Throughout January, our students at all levels are learning about Dr. Martin Luther King, Jr., and exploring the values and actions in his work and in the work of those he inspired. Books have been the source of much of the learning! Last week, one early childhood classroom listened to his “I Have a Dream” speech on tape and then made paper cutouts of people holding hands in unity. The students colored their people using different skin tones and then hung the people on their classroom windows for all to see.
Lessons on activism came to life with upper elementary students making posters and writing speeches to advocate for something that is important to them. Some of the topics they chose included the Earth, Climate Change, Black Lives Matter, Women’s Rights, Animal Rights, Neurodiversity, and LGBTQIA and Pride.

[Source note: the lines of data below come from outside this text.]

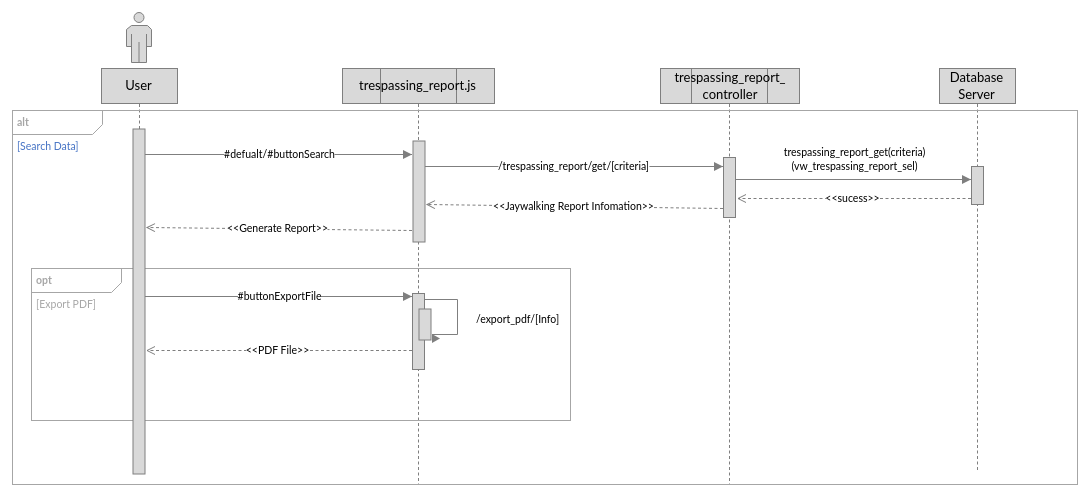
<!DOCTYPE html>
<html lang="en">
<head>
<meta charset="utf-8">
<title>Trespassing report sequence diagram</title>
<style>
:root {
  --paper: #ffffff;
  --ink: #000000;
  --fill: #d9d9d9;
  --line: #7f7f7f;
  --frame: #a6a6a6;
  --guard: #4472c4;
}
*, *::before { box-sizing: border-box; margin: 0; }
html, body { width: 1090px; height: 497px; overflow: hidden; background: var(--paper); }
.diagram {
  position: relative; width: 1090px; height: 497px; overflow: hidden;
  font: 10.5px/14px Lato, "Open Sans", sans-serif; color: var(--ink);
}
.lines { position: absolute; inset: 0; display: block; }
.lifelines { stroke: var(--line); stroke-dasharray: 3 2.5; }
.frames { fill: none; stroke: var(--frame); }
.bars, .actor { fill: var(--fill); stroke: var(--line); }
.calls { fill: none; stroke: var(--line); }
.replies { fill: none; stroke: var(--line); stroke-dasharray: 3 2.5; }
.solid-head { fill: var(--line); stroke: none; }
.open-head { fill: none; stroke: var(--line); }
.participant {
  position: absolute; top: 68px; height: 36px;
  display: flex; align-items: center; justify-content: center;
  background: var(--fill); border: 1px solid var(--line);
  font-size: 13px; line-height: 17px; text-align: center; white-space: nowrap;
}
.participant.split::before {
  content: ""; position: absolute; top: 0; bottom: 0; left: 37px; width: 77px;
  border: solid var(--line); border-width: 0 1px;
}
.participant.split.narrow::before { left: 30px; }
.participant span { position: relative; }
.user { left: 101px; width: 77px; }
.script { left: 342px; width: 153px; }
.controller { left: 660px; width: 140px; }
.database { left: 939px; width: 77px; }
.user span, .script span { top: -1px; left: -1px; }
.database span { left: -1px; }
.message {
  position: absolute; left: var(--x); top: var(--y); transform: translate(-50%, -50%);
  background: var(--paper); text-align: center; white-space: nowrap;
}
.tag { position: absolute; left: var(--x); top: var(--y); white-space: nowrap; color: var(--frame); }
.tag b { font-weight: 700; }
.tag.guard { color: var(--guard); }
</style>
</head>
<body>
<main class="diagram">
  <svg class="lines" width="1090" height="497" viewBox="0 0 1090 497" aria-hidden="true">
    <defs>
      <marker id="call-head" markerUnits="userSpaceOnUse" markerWidth="10" markerHeight="10" refX="9" refY="5" orient="auto">
        <polygon class="solid-head" points="0,0.5 9,5 0,9.5"/>
      </marker>
      <marker id="reply-head" markerUnits="userSpaceOnUse" markerWidth="11" markerHeight="10" refX="9" refY="5" orient="auto">
        <polyline class="open-head" points="1,1 9,5 1,9"/>
      </marker>
    </defs>
    <g class="actor">
      <circle cx="139" cy="17.5" r="5"/>
      <path d="M131.5 25.5H147.5L151.5 29.5V46.5H146.5V62.5H131.5V46.5H126.5V29.5Z"/>
      <path d="M131.5 47V34M146.5 47V34M139 62V42" fill="none"/>
    </g>
    <g class="lifelines">
      <line x1="139.5" y1="104" x2="139.5" y2="129"/>
      <line x1="418.5" y1="104" x2="418.5" y2="485"/>
      <line x1="729.5" y1="104" x2="729.5" y2="485"/>
      <line x1="977.5" y1="104" x2="977.5" y2="470"/>
    </g>
    <g class="frames">
      <rect x="12.5" y="110.5" width="1065" height="374"/>
      <path d="M12 134.5H92.5L102.5 124.5V110"/>
      <rect x="31.5" y="268.5" width="539" height="152"/>
      <path d="M31 292.5H111.5L121.5 282.5V268"/>
    </g>
    <g class="bars">
      <rect x="133" y="129" width="12" height="345"/>
      <rect x="413" y="141" width="12" height="101"/>
      <rect x="723.5" y="157.5" width="12" height="60"/>
      <rect x="971.5" y="166.5" width="12" height="38"/>
      <rect x="412.5" y="293.5" width="12" height="76"/>
      <rect x="419" y="309" width="12" height="31"/>
    </g>
    <g class="calls">
      <path d="M145 154.5H412" marker-end="url(#call-head)"/>
      <path d="M425 166.5H723" marker-end="url(#call-head)"/>
      <path d="M736 179.5H971" marker-end="url(#call-head)"/>
      <path d="M145 296.5H412" marker-end="url(#call-head)"/>
      <path d="M425 299.5H457.5V334.5H432"/>
      <polygon class="solid-head" points="432,334 440,338.5 432,343"/>
    </g>
    <g class="replies">
      <path d="M971 198.5H738" marker-end="url(#reply-head)"/>
      <path d="M723 208.5L427 204.5" marker-end="url(#reply-head)"/>
      <path d="M412 230.5L147 227.5" marker-end="url(#reply-head)"/>
      <path d="M412 350.5H147" marker-end="url(#reply-head)"/>
    </g>
  </svg>

  <div class="participant user"><span>User</span></div>
  <div class="participant script split"><span>trespassing_report.js</span></div>
  <div class="participant controller split narrow"><span>trespassing_report_<br>controller</span></div>
  <div class="participant database"><span>Database<br>Server</span></div>

  <p class="tag" style="--x:17px;--y:115px"><b>alt</b></p>
  <p class="tag guard" style="--x:17px;--y:139px">[Search Data]</p>
  <p class="tag" style="--x:36px;--y:273px"><b>opt</b></p>
  <p class="tag" style="--x:36px;--y:297px">[Export PDF]</p>

  <p class="message" style="--x:279.5px;--y:154px">#defualt/#buttonSearch</p>
  <p class="message" style="--x:573.5px;--y:166px">/trespassing_report/get/[criteria]</p>
  <p class="message" style="--x:854.5px;--y:159px">trespassing_report_get(criteria)<br>(vw_trespassing_report_sel)</p>
  <p class="message" style="--x:852.5px;--y:198px">&lt;&lt;sucess&gt;&gt;</p>
  <p class="message" style="--x:573.5px;--y:206px">&lt;&lt;Jaywalking Report Infomation&gt;&gt;</p>
  <p class="message" style="--x:277.5px;--y:228px">&lt;&lt;Generate Report&gt;&gt;</p>
  <p class="message" style="--x:279.5px;--y:296px">#buttonExportFile</p>
  <p class="message" style="--x:517.5px;--y:319px">/export_pdf/[Info]</p>
  <p class="message" style="--x:277.5px;--y:350px">&lt;&lt;PDF File&gt;&gt;</p>
</main>
</body>
</html>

After reading the books Young Martin Luther King Jr. (by Joanne Mattern) and The Story of Martin Luther King Jr. (by Christine Platt), one early childhood classroom decided they wanted to advocate for change at school in three ways: have different snacks, bring back birthday treats, and be included in elementary celebrations and activities. Another class joined in the efforts, and the teachers explained how to organize a peaceful protest. Both classrooms prepared “applications” to protest, which they presented to the Head of School. Once the protest applications were submitted, the students made posters to express their perspectives artistically, and on Friday afternoon, they staged a peaceful protest walk out.
Our middle school students have been learning about some of Dr. King’s lesser known contemporaries and their work in the Civil Rights Movement. They watched episodes from the documentary Eyes on the Prize (check it out!). In one of the most moving experiences to honor Dr. King, second grade student Eri orated – from memory – one of Dr. King’s last speeches, “What Is Your Life’s Blueprint?”, originally given to students at Barratt Junior High School in Philadelphia in 1967.  Eri presented this speech in its entirety to the middle school classroom, and then recited an excerpt to both Lower Elementary classrooms. You can watch Eri’s presentation to Middle School here and to Lower Elementary here. Her hard work paid off, and the middle school students complimented her impressive confidence and courage.